(Records from a collection)
▬▬▬

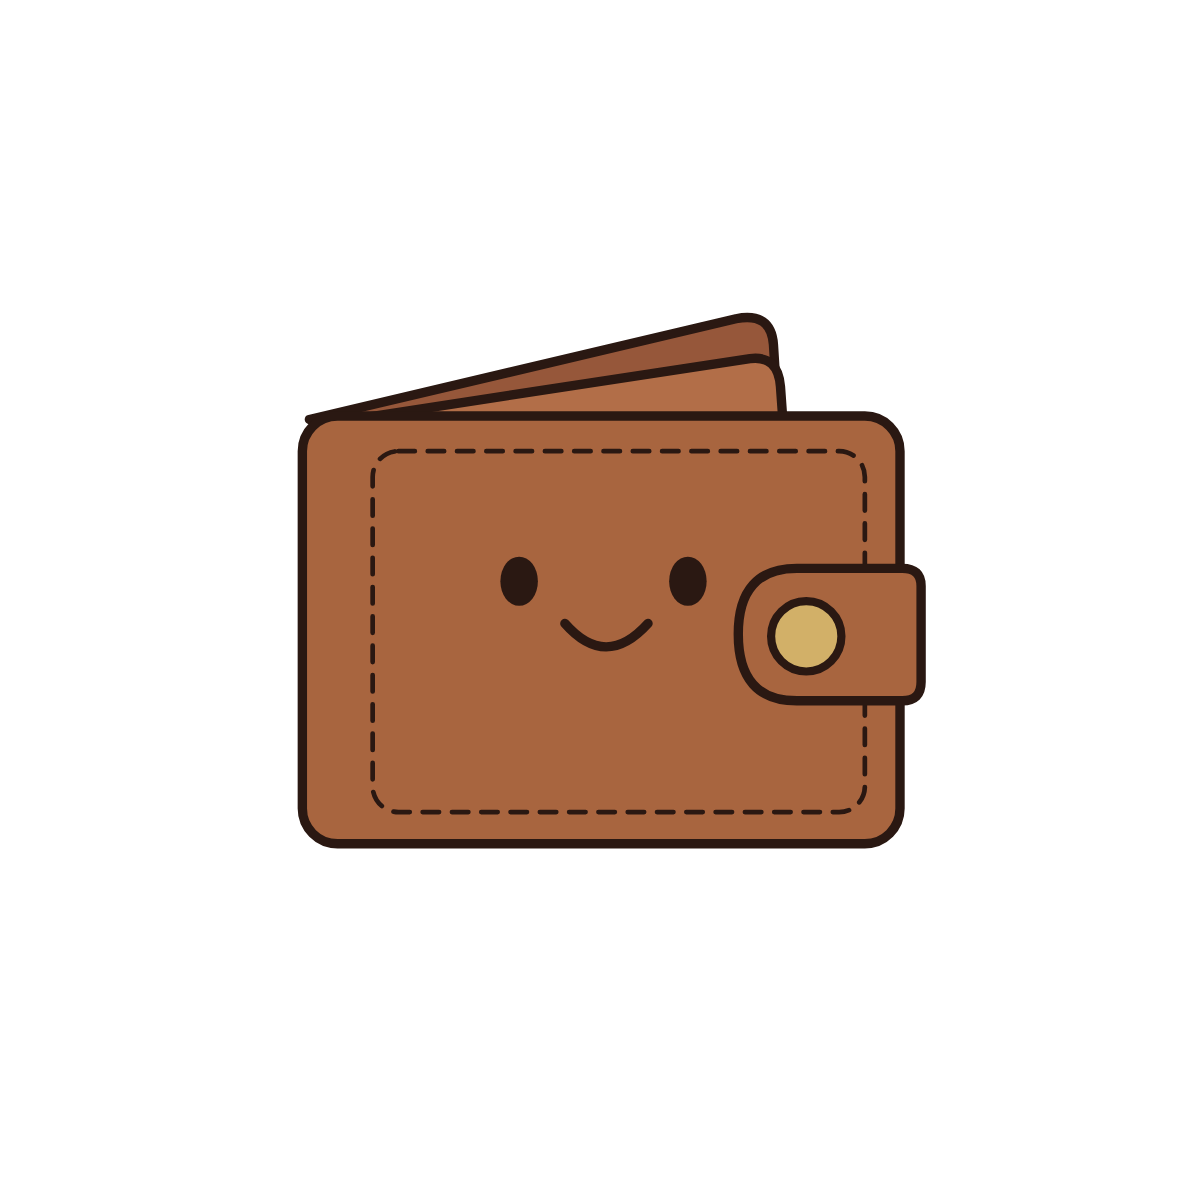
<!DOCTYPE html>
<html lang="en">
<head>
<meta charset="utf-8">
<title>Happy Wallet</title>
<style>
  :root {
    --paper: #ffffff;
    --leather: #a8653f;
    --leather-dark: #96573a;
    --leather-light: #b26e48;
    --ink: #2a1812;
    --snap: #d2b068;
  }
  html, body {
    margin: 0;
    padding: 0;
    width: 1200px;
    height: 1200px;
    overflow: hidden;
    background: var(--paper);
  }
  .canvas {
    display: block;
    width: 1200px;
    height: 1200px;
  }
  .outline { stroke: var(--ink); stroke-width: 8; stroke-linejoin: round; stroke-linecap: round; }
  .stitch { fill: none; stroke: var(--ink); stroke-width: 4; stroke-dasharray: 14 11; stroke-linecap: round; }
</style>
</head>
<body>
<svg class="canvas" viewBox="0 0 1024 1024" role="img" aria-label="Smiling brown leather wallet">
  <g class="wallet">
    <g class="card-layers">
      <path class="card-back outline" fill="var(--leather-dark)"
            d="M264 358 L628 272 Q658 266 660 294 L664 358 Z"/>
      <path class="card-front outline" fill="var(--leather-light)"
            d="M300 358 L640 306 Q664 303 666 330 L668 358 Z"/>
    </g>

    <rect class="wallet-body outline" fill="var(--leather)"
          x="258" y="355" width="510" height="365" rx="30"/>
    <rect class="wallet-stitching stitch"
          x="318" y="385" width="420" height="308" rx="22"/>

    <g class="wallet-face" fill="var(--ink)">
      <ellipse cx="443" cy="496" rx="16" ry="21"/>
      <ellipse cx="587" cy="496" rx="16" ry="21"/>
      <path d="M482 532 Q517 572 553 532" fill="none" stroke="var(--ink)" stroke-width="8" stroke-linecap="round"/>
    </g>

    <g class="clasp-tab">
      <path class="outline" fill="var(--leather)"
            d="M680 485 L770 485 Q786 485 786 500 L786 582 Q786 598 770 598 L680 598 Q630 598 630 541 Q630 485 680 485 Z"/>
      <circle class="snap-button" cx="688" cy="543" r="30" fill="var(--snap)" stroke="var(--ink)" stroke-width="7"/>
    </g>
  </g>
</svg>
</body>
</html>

▬▬▬

WORK ORDER: Each line of the records with the word "stroke" in it is to be copied.

ANSWER BELOW:
  .outline { stroke: var(--ink); stroke-width: 8; stroke-linejoin: round; stroke-linecap: round; }
  .stitch { fill: none; stroke: var(--ink); stroke-width: 4; stroke-dasharray: 14 11; stroke-linecap: round; }
      <path d="M482 532 Q517 572 553 532" fill="none" stroke="var(--ink)" stroke-width="8" stroke-linecap="round"/>
      <circle class="snap-button" cx="688" cy="543" r="30" fill="var(--snap)" stroke="var(--ink)" stroke-width="7"/>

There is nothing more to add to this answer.